In the parade of shops that seemed to be crushed by the weight of the upper floors was one café open that was advertising a bacon roll and coffee as the morning’s special offer. As I had half an hour to spare I went in.
On my left sitting on easy chairs at a low coffee table were two Asian gentlemen engrossed in conversation and pouring over some paperwork. The younger of the two welcomed me as he stood up to walk behind the counter where I placed my order which he said he would bring over when it was ready. I took a seat on the opposite side of the room to where he had been sitting. My order came and the man returned to his friend at the other table.
I could not understand a word of their conversation and as so often happens when we do not know the language other people are speaking it sounds loud and harsh.
When I had finished eating and there was a break in their conversation I asked which language they had been speaking and was told it was Punjabi. The man who served me apologised for not using English and then explained that the other man was his older cousin and had trouble with English so was more comfortable with Punjabi.
Unprompted by me the younger of the two men then went on to explain that he had lived in the UK for over thirty years and that he had owned and run the café for nearly twenty years now. He also explained, with a strong hint of pride, that the café had been refurbished four years ago. It was clean and minimalist but was still a throwback to the 1990’s.
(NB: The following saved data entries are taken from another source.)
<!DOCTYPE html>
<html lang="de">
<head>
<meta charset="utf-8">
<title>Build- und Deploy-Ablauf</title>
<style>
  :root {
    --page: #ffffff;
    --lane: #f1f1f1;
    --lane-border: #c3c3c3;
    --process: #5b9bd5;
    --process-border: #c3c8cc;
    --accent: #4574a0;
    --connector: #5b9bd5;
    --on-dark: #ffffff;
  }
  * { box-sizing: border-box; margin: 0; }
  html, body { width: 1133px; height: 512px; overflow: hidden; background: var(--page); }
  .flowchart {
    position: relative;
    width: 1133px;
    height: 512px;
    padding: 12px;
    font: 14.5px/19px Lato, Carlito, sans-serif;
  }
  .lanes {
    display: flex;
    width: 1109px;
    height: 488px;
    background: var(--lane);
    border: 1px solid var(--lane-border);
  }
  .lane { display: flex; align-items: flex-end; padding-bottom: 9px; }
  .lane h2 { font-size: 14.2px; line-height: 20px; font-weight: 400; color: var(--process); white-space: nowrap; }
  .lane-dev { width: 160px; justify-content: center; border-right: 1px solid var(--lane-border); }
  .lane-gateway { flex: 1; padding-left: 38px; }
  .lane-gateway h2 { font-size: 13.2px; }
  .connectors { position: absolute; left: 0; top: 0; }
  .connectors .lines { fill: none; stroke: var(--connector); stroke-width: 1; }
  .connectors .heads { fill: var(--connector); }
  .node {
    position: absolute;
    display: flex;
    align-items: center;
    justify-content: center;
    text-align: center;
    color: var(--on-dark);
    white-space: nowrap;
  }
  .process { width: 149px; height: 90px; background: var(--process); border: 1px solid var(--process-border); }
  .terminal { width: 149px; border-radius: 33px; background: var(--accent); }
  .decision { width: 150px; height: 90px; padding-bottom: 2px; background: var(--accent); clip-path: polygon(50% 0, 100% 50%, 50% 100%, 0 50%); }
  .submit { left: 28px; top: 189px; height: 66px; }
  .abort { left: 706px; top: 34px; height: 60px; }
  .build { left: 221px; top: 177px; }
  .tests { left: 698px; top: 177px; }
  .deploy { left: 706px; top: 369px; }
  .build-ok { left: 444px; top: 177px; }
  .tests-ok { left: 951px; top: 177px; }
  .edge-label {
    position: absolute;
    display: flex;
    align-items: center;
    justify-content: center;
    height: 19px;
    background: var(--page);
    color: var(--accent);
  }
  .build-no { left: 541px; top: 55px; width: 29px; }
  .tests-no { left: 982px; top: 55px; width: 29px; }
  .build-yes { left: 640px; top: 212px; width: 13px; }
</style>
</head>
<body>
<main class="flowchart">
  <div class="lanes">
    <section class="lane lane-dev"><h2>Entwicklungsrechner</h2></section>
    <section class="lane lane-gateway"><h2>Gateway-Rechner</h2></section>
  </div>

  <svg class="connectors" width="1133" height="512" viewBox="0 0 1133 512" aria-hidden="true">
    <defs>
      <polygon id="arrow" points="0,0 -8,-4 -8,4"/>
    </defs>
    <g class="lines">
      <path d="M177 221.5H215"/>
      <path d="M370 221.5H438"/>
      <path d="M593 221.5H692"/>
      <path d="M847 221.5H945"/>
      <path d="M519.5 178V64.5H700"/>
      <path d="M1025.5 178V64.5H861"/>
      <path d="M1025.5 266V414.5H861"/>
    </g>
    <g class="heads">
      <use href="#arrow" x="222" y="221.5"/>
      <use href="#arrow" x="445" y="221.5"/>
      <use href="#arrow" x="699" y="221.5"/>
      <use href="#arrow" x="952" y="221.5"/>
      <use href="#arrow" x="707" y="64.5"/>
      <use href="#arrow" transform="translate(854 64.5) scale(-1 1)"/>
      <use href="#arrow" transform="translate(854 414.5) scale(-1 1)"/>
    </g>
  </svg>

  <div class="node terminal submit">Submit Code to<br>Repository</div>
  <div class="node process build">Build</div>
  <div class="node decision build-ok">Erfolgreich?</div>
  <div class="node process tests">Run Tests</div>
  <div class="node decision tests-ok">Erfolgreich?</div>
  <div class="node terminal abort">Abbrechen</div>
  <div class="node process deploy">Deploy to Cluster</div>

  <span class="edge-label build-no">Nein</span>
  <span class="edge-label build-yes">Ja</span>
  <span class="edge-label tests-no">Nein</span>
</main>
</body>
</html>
I then asked how life had been arriving in the UK from one culture into another one, having to get used to different languages and going to school. He explained that when he was young he didn’t really see these circumstances as a problem. His philosophy was that there is only a problem when what you have isn’t normal and he accepted his circumstances as normal. So, at school he spoke English and at home he spoke Punjabi and accepted this as normal so there was no problem really. He also said that he was lucky because his parents were great believers in education and the ticket to get there was learning English.
He asked about my background. I explained that I was born in Canada and brought over to England to live permanently in 1963.
He then told me he had a sister living in Canada married to a doctor with a millionaire lifestyle. During his visits to her he said he couldn’t help notice the strong emphasis people placed on getting a good education. In his view the opportunities to achieve this were greater there than here. Despite being educated in the UK he explained that he was very proud of his three grown up children who all had degrees and were working. Now, all that was left for him and his wife to do was to arrange their marriages.
I tried not look surprised at this statement as it was the first time I had ever heard directly from someone I was talking to discuss this subject which is so alien to Western culture. He must have noticed.
‘My wife and I are in an arranged marriage’.
‘When did you first meet your wife?’ I asked.
‘About five minutes before the wedding…..she is still as beautiful now….we are still happily married. Thirty years next year, we must be doing something right’.
He really did look genuinely happy and proud of his family.
As much as he appreciated the good fortune of his arranged marriage he said he did appreciate the potential for serious problems for his children that arranged marriages could cause his children. So, as a sort of bridge of compromise between two cultures and two generations he explained that he and his wife were going to help their children choose their partners. They were going to do this by allowing their children to meet with prospective suitors before making any wedding plans and give them the chance to get married or move on to find someone else.
‘We are not going to force them into marriage if they don’t want to but we will give them just a little push here and there to help them on their way’.
I paid my bill and apologised for not being able to speak any Punjabi but knew the Arab word for thank you. ‘Shukran’.
We shook hands warmly.
His final words were:
‘Punjabi, Arabic, English – it doesn’t matter, we are all brothers’.
He wished me goodbye and I stepped out to the street which was bathed in warm sunshine.